**PROVIDED RECORDS:**
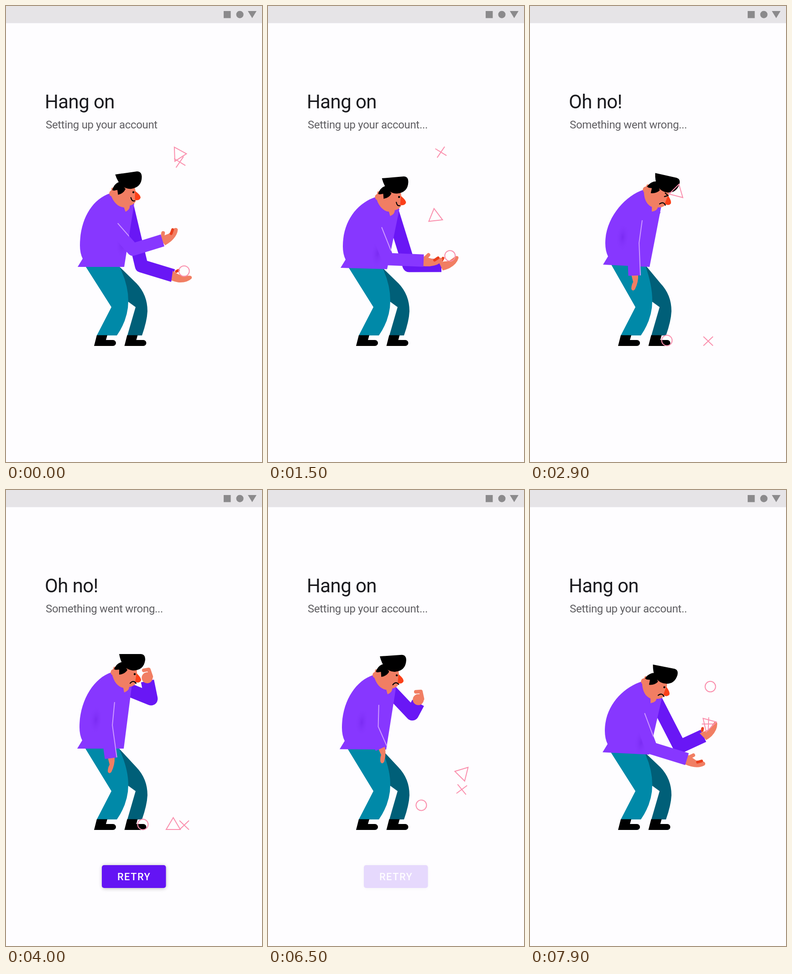
Animation of 561x998 px, one loop 8 s. Source, as an HTML page:

```html
<!DOCTYPE html>
<html lang="en">
<head>
<meta charset="utf-8">
<title>Account setup</title>
<style>
  html, body { margin: 0; width: 100%; height: 100%; overflow: hidden; background: #fefdff; }
  svg { display: block; width: 100vw; height: 100vh; }
  text { font-family: Roboto, sans-serif; }
  .title { font-size: 42px; letter-spacing: -.6px; fill: #1b1b1f; }
  .sub { font-size: 24px; letter-spacing: -.32px; fill: #5f5e62; }
  .label { font-size: 21.8px; font-weight: 500; letter-spacing: 1.5px; fill: #fff; }
  .skin { fill: #f17e63; }
  .sleeve { fill: none; stroke-linejoin: round; }
  .finger { fill: none; stroke: #f17e63; stroke-width: 8; stroke-linecap: round; stroke-linejoin: round; }
  .red { stroke: #ea3f1c; stroke-width: 6; }
  .line { fill: none; stroke: #000; stroke-width: 2.2; stroke-linecap: round; }
  .toy { fill: none; stroke: #fa8fad; stroke-width: 2; }
</style>
</head>
<body>
<svg viewBox="0 0 561 998">
  <defs>
    <radialGradient id="shade">
      <stop offset="0" stop-color="#6d20e6" stop-opacity=".5"/>
      <stop offset="1" stop-color="#8737ff" stop-opacity="0"/>
    </radialGradient>
    <clipPath id="side"><path id="sidePath"/></clipPath>
    <filter id="blur" x="-20%" y="-50%" width="140%" height="200%"><feGaussianBlur stdDeviation="4"/></filter>
  </defs>
  <rect width="561" height="998" fill="#fefdff"/>
  <rect width="561" height="37.5" fill="#e6e4e7"/>
  <g fill="#8b8a8c">
    <rect x="477" y="11" width="15.5" height="15.5"/>
    <circle cx="512.5" cy="18.7" r="8"/>
    <path d="M530 11h19l-9.5 15.5z"/>
  </g>

  <g id="wait">
    <text class="title" x="85" y="224">Hang on</text>
    <text class="sub" x="87" y="267.5" id="dots"></text>
  </g>
  <g id="fail">
    <text class="title" x="85" y="224">Oh no!</text>
    <text class="sub" x="87" y="267.5">Something went wrong...</text>
  </g>

  <path id="farArm" class="sleeve" stroke="#6917f5" stroke-width="29"/>
  <g id="farPalm">
    <path class="skin" d="M-2-10Q10-4 20-2L37-5Q43-4 41 1Q32 12 13 13Q5 13-2 11Z"/>
    <path class="finger red" d="M6-10L10-13"/>
  </g>
  <g id="farFist">
    <circle class="skin" cy="-7" r="12"/>
    <path class="finger" d="M-6-24L5-25L9-9"/>
  </g>

  <path id="farLeg" fill="#005f78"/>
  <path id="nearLeg" fill="#0089a8"/>
  <path id="shoe" d="M199 720.5H222L219 731H234.5A6.5 6.5 0 0 1 234.5 744H193Z"/>
  <use href="#shoe" x="66.5"/>

  <path id="torso" fill="#8737ff"/>
  <ellipse id="fold" rx="15" ry="32" fill="url(#shade)"/>
  <g id="head">
    <path class="skin" d="M-4 2C0 22 10 32 21 34L23 44Q34 40 34 32Q50 30 52 14L50-12H0Z"/>
    <path d="M0-5Q6-21 20-23L30-5Q24 4 12 5L12-6Z"/>
    <circle class="skin" r="6.8"/>
    <path fill="#fb4019" d="M50 2Q61 12 60 18Q56 25 47 21Z"/>
    <path d="M12-40H60Q70-39 69-27Q66-4 42-4Q18-6 12-40Z"/>
    <circle id="eye" cx="46" cy="4" r="2.2"/>
    <path id="wince" class="line" d="M43-2L50 2L43 6"/>
    <path id="smile" class="line" d="M39 15Q40 24 46 23"/>
    <path id="frown" class="line" d="M36 24Q43 16 49 24"/>
  </g>

  <g id="nearPalm">
    <path class="skin" d="M-2-10Q10-6 20-3L37-5Q43-3 41 2Q32 12 13 13Q5 13-2 12Z"/>
    <path class="finger" d="M1-3L11-12"/>
    <path id="tuck" class="finger red" d="M24 0L32-5"/>
  </g>
  <path id="nearHang" class="skin" d="M-7-2H8Q9 14 1 30Q-4 36-7 29Q-7 21-3 14Z"/>
  <path id="nearArm" class="sleeve" stroke="#8737ff" stroke-width="27"/>
  <path id="seam" class="sleeve" stroke="#cf9bff" stroke-width="2" clip-path="url(#side)"/>

  <path id="tri" class="toy" d="M0-17L15.5 9H-15.5Z"/>
  <path id="cross" class="toy" d="M-10.5-10L10.5 10M10.5-10L-10.5 10"/>
  <circle id="ring" class="toy" r="11.5"/>

  <g id="button">
    <rect id="shadow" x="211" y="823" width="139" height="50" rx="5" fill="#000" filter="url(#blur)"/>
    <rect x="210" y="821" width="140.5" height="50" rx="5" fill="#6414f4"/>
    <rect id="glow" x="210" y="821" width="140.5" height="50" rx="5" fill="#9055f8"/>
    <text class="label" x="244" y="854">RETRY</text>
  </g>
  <circle id="touch" cx="281" cy="845.5" r="33.5" fill="#f9567f"/>
</svg>
<script>
const LOOP = 8000, BEAT = 1200, DROP = 2000, RESUME = 7200;
const el = {};
document.querySelectorAll('[id]').forEach(e => el[e.id] = e);

const clamp = v => Math.min(1, Math.max(0, v));
const smooth = v => { v = clamp(v); return v * v * (3 - 2 * v); };
const ramp = (t, a, b) => smooth((t - a) / (b - a));
const mix = (a, b, k) => a.map((v, i) => v + (b[i] - v) * k);
const easeIn = k => 1 - Math.cos(k * Math.PI / 2);
const easeOut = k => Math.sin(k * Math.PI / 2);
const set = (id, name, value) => el[id].setAttribute(name, value);
const show = (id, v) => set(id, 'opacity', +v);
const place = (id, x, y, r = 0) => set(id, 'transform', `translate(${x} ${y}) rotate(${r})`);

// neck, chest, hem, hem tilt, head turn | near shoulder, elbow, wrist, hand turn | far elbow, wrist, hand turn
const low   = [228,410, 281,432, 157,571, 0, -8,  235,484, 278,533, 343,513, -38,  297,569, 366,590, 8];
const mid   = [236,418, 288,444, 159,573, 3, -5,  237,489, 263,554, 341,557, -2,   309,568, 380,568, -25];
const high  = [245,419, 290,451, 159,574, 5, 11,  239,493, 266,565, 344,589, 16,   328,562, 380,538, -44];
const hurt  = [249,402, 288,437, 160,566, 5, 12.5, 233,467, 226,518, 229,590, 0,   236,520, 236,545, 0];
const think = [231,399, 276,426, 156,566, 0, 0,   225,463, 220,515, 230,587, 0,    318,457, 310,418, -5];
const sorry = [232,403, 281,428, 157,566, 1, -4,  228,465, 211,516, 215,584, 0,    323,462, 316,422, 0];
const lowSad = low.slice();
lowSad[7] = -4;

function swing(p, base) {
  if (p < .25) return mix(base, mid, easeIn(p / .25));
  if (p < .5) return mix(mid, high, easeOut((p - .25) / .25));
  if (p < .6) return high;
  if (p < .8) return mix(high, mid, easeIn((p - .6) / .2));
  return mix(mid, base, easeOut((p - .8) / .2));
}
const beat = t => (t / BEAT) % 1;

const keys = [[DROP, swing(beat(DROP), low)], [2550, hurt], [3150, hurt], [3800, think],
  [4100, think], [4500, sorry], [6250, sorry], [7000, lowSad], [RESUME, lowSad]];

function poseAt(t) {
  if (t < DROP) return swing(beat(t), low);
  if (t >= RESUME) return swing(beat(t - RESUME), lowSad);
  const i = keys.findIndex(k => t < k[0]);
  const [t0, a] = keys[i - 1], [t1, b] = keys[i];
  const pose = mix(a, b, ramp(t, t0, t1));
  if (t > 4500 && t < 5500) pose[19] += 5 * Math.sin((t - 4500) * Math.PI / 250);
  return pose;
}

// spot above the far palm, with its turn
function palm(pose) {
  const [x, y, turn] = pose.slice(17), a = turn * Math.PI / 180;
  return [x + 26 * Math.cos(a) + 11 * Math.sin(a), y + 26 * Math.sin(a) - 11 * Math.cos(a), turn];
}

// a throw goes between two spots (x, y, turn); falls list time, spot and bounce height
const toys = {
  tri:   { start: .65, len: .68, rise: 202, from: [396, 500, -116], to: [362, 550, 279],
           falls: [[2900, 322, 407, 14, 90], [3450, 366.5, 734, 360, 50]] },
  cross: { start: .84, len: .66, rise: 238, from: [382, 500, -12], to: [377, 570, -12],
           falls: [[2450, 390.5, 733.5, 180, 40]] },
  ring:  { start: .525, len: .45, rise: 185, from: [396, 505, 0], to: [390, 580, 0],
           falls: [[2700, 300, 732, 0, 70]] }
};

function juggle(toy, p, hand, first) {
  const { start, len, rise, from, to } = toy;
  const since = (p - start + 1) % 1, u = since / len;
  if (u < 1 && !(first && p < start)) {
    const spot = mix(from, to, u);
    spot[1] -= rise * 4 * u * (1 - u);
    return spot;
  }
  const left = (start - p + 1) % 1;
  const held = first ? hand : mix(to, hand, smooth((since - len) / .15));
  return mix(held, from, smooth(1 - left / .06));
}

function toyAt(toy, t, hand, order) {
  if (t < DROP) return juggle(toy, beat(t), hand, false);
  if (t >= RESUME) return juggle(toy, beat(t - RESUME), hand, true);
  let t0 = DROP, at = juggle(toy, beat(DROP), palm(poseAt(DROP)), false);
  for (const [t1, x, y, turn, bounce] of toy.falls) {
    const next = [x, y, turn];
    if (t < t1) {
      const k = (t - t0) / (t1 - t0), spot = mix(at, next, k);
      spot[1] -= 4 * (bounce + Math.abs(y - at[1]) / 4) * k * (1 - k);
      return spot;
    }
    t0 = t1;
    at = next;
  }
  const lift = 6250 + order * 60, k = ramp(t, lift, lift + 680);
  const bend = [500, 500, 180];
  return mix(mix(at, bend, k), mix(bend, [...palm(lowSad).slice(0, 2), 368], k), k);
}

function normal(ax, ay, bx, by) {
  const d = Math.hypot(bx - ax, by - ay);
  return [(by - ay) / d, (ax - bx) / d];
}

function drawFigure(pose, t) {
  const [nx, ny, cx, cy, bx, by, tilt, turn, sx, sy, ex, ey, wx, wy, hand, fx, fy, vx, vy, fhand] = pose;
  const hem = `${bx + 102} ${by + tilt}`, hip = `${bx + 92} ${by}`;
  set('farLeg', 'd', `M${hip}L286 607Q310 632 310 668Q309 690 298 721H266L284 659L262 643Z`);
  set('nearLeg', 'd', `M${bx + 18} ${by}L231 659L199 721H243Q268 685 268 645Q268 610 ${hip}V${by - 5}H${bx + 18}Z`);
  set('torso', 'd', `M${nx} ${ny}C${nx - 40} ${ny + 13} ${bx + 5} ${by - 103} ${bx + 5} ${by - 47}` +
    `Q${bx + 5} ${by - 30} ${bx + 11} ${by - 18}L${bx} ${by}L${hem}L${cx} ${cy}Z`);
  set('sidePath', 'd', `M0 300H${cx}V${cy}L${hem}V650H0Z`);
  place('head', nx + 5, ny, turn);
  place('fold', ex - 23, ey - 12, 5);

  set('nearArm', 'd', `M${sx} ${sy}L${ex} ${ey}L${wx} ${wy}`);
  const a = normal(sx, sy, ex, ey), b = normal(ex, ey, wx, wy);
  const m = 13 / (1 + a[0] * b[0] + a[1] * b[1]);
  set('seam', 'd', `M${sx + 13 * a[0]} ${sy + 13 * a[1]}L${ex + m * (a[0] + b[0])} ${ey + m * (a[1] + b[1])}` +
    `L${wx + 13 * b[0]} ${wy + 13 * b[1]}`);
  place('nearPalm', wx, wy, hand);
  place('nearHang', wx, wy, hand);

  set('farArm', 'd', `M${cx - 15} ${cy + 8}L${fx} ${fy}L${vx} ${vy}`);
  place('farPalm', vx, vy, fhand);
  place('farFist', vx, vy, fhand);

  const hanging = t > 2300 && t < 6550, raised = t > 3350 && t < 6550;
  show('nearPalm', !hanging);
  show('nearHang', hanging);
  show('farPalm', t < 2450 || t > 6550);
  show('farFist', raised);
  show('tuck', t < DROP || t > 7400);

  const wince = t > 2600 && t < 3300, sad = t > 2200;
  show('wince', wince);
  show('eye', !wince);
  show('smile', !sad);
  show('frown', sad);
}

function drawScreen(t) {
  const failed = ramp(t, 2150, 2300) - ramp(t, 6230, 6380);
  show('fail', failed);
  show('wait', 1 - failed);
  const steps = Math.floor((t < 4000 ? t : t - 5800) / 200);
  el.dots.textContent = 'Setting up your account' + '.'.repeat((steps % 4 + 4) % 4);

  show('button', ramp(t, 3720, 3920) - ramp(t, 6350, 6550));
  const press = ramp(t, 5700, 5950) - ramp(t, 6150, 6350);
  show('glow', press);
  show('shadow', .28 + .14 * press);
  set('shadow', 'y', 822 + 4 * press);
  show('touch', ramp(t, 5550, 5750) - ramp(t, 6120, 6300));
}

const begin = performance.now();
function frame() {
  const t = Math.max(0, performance.now() - begin) % LOOP;
  const pose = poseAt(t), hand = palm(pose);
  drawScreen(t);
  drawFigure(pose, t);
  Object.keys(toys).forEach((id, i) => place(id, ...toyAt(toys[id], t, hand, i)));
  requestAnimationFrame(frame);
}
frame();
</script>
</body>
</html>
```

**EXERCISE BRIEF:** What is the number of lines in the listing that include the word "next"? Give that number and nothing else.

**TASK SOLUTION:** 3